Mariano says state can afford another tax cut package

Speaker promises proposal soon, says some elements will be phased in

THE PROSPECTS for passage of a new tax reform package gained momentum on Thursday as House Speaker Ron Mariano said the chamber will soon unveil a series of tax cuts, some of which will be phased in over several years.

In a speech to the Greater Boston Chamber of Commerce, Mariano provided few details on the contents of the tax reform package other than saying it would provide relief to “families, renters, and many of the Commonwealth’s most vulnerable residents, all while making Massachusetts more competitive with other states.”

Both the House and Senate passed tax reform legislation last year, but no consensus was reached between the two branches, largely because Mariano worried the state couldn’t afford it while complying with a 1986 tax cap law triggering $3 billion in rebates.

In his prepared remarks to the Chamber on Thursday, Mariano indicated he believes the state can now afford a tax relief package.

“In order to guarantee that this proposal does not jeopardize the long-term financial security of the Commonwealth, our tax relief package will propose phasing in several tax reforms over a multi-year period,” he said.

Gov. Maura Healey has already proposed a tax relief proposal costing nearly $1 billion annually and providing tax relief to families with dependents, renters, and seniors. She also recommended an overhaul reducing the impact of the state’s estate tax and elimination of the higher tax on short-term capital gains.

The House last year proposed increasing the deduction renters can claim, the Earned Income Tax Credit, the state’s child and dependent tax credit, and the threshold of the estate tax.
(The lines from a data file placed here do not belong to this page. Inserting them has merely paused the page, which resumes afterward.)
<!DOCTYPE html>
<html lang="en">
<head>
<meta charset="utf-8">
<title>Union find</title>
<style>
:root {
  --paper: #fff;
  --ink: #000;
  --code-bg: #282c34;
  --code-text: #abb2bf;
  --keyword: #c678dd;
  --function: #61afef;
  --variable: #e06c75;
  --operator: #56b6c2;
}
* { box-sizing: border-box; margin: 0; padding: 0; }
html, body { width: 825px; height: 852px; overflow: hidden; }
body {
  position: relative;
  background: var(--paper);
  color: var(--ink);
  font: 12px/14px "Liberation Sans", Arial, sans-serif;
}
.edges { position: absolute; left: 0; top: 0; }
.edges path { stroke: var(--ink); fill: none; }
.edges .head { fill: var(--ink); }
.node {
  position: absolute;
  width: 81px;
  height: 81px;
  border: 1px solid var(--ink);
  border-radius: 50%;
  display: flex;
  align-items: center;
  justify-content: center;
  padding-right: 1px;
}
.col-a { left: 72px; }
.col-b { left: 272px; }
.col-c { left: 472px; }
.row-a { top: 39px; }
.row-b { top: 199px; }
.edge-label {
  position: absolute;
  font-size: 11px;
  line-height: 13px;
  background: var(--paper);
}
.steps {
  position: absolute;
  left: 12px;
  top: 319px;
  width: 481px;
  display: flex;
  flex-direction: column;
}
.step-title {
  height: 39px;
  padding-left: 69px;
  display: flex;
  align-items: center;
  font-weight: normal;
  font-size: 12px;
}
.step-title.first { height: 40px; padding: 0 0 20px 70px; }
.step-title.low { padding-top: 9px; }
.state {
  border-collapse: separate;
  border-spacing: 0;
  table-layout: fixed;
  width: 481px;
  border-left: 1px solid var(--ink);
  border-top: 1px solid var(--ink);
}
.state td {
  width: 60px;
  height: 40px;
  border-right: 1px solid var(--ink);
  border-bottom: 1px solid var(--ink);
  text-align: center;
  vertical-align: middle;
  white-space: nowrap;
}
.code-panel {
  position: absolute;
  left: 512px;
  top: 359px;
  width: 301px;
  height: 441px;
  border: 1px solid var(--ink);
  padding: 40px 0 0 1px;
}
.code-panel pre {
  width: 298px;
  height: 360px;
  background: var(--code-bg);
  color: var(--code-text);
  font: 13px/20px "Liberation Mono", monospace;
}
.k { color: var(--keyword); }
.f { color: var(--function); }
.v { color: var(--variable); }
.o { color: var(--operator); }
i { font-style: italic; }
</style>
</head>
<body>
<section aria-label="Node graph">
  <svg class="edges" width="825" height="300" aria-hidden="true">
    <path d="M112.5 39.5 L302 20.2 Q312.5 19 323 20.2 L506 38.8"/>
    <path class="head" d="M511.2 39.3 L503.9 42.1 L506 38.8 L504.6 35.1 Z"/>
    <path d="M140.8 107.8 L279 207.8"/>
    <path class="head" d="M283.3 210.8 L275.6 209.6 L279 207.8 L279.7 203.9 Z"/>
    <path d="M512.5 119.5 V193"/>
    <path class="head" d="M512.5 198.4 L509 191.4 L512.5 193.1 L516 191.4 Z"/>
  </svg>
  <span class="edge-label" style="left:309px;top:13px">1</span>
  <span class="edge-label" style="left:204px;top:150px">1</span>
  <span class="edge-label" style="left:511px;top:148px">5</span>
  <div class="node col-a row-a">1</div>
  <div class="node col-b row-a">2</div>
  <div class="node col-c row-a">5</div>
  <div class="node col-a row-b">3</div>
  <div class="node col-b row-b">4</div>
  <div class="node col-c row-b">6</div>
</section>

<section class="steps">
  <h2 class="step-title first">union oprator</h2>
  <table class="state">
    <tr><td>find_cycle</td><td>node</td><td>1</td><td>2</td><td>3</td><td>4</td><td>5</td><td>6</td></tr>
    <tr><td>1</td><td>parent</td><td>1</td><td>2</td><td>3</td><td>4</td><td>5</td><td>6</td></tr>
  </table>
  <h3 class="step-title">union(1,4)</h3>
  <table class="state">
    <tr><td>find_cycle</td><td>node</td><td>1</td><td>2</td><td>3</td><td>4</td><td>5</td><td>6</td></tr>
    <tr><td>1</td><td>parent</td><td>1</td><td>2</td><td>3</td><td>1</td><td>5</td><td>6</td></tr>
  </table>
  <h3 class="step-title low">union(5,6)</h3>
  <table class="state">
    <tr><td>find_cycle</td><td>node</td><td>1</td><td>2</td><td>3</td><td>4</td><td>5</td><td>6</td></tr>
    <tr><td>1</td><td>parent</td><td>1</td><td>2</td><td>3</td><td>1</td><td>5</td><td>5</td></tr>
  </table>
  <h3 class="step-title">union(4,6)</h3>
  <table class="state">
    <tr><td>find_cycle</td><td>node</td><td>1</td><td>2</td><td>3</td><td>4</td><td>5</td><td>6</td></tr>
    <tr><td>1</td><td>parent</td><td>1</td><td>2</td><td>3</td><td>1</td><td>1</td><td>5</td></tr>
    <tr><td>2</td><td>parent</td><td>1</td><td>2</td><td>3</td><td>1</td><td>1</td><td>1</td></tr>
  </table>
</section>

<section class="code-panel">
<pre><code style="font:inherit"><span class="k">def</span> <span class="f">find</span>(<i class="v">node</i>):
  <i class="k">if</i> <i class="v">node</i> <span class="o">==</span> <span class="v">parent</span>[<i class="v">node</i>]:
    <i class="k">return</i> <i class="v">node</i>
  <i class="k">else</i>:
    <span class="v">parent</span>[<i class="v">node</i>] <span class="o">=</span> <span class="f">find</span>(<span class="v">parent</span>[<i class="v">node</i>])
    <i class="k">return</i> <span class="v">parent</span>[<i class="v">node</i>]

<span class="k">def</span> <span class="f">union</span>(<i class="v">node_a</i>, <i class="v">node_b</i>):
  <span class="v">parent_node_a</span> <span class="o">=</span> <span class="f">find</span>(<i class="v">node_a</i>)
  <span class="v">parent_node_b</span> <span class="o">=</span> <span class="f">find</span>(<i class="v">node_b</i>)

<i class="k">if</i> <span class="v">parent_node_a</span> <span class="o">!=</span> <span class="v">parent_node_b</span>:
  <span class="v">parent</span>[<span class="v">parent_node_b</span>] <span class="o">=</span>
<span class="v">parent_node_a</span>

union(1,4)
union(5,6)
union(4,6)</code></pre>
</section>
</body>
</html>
None of those measures moved forward after the economy shifted and the 1986 law reaquired the state to return $3 billion to taxpayers.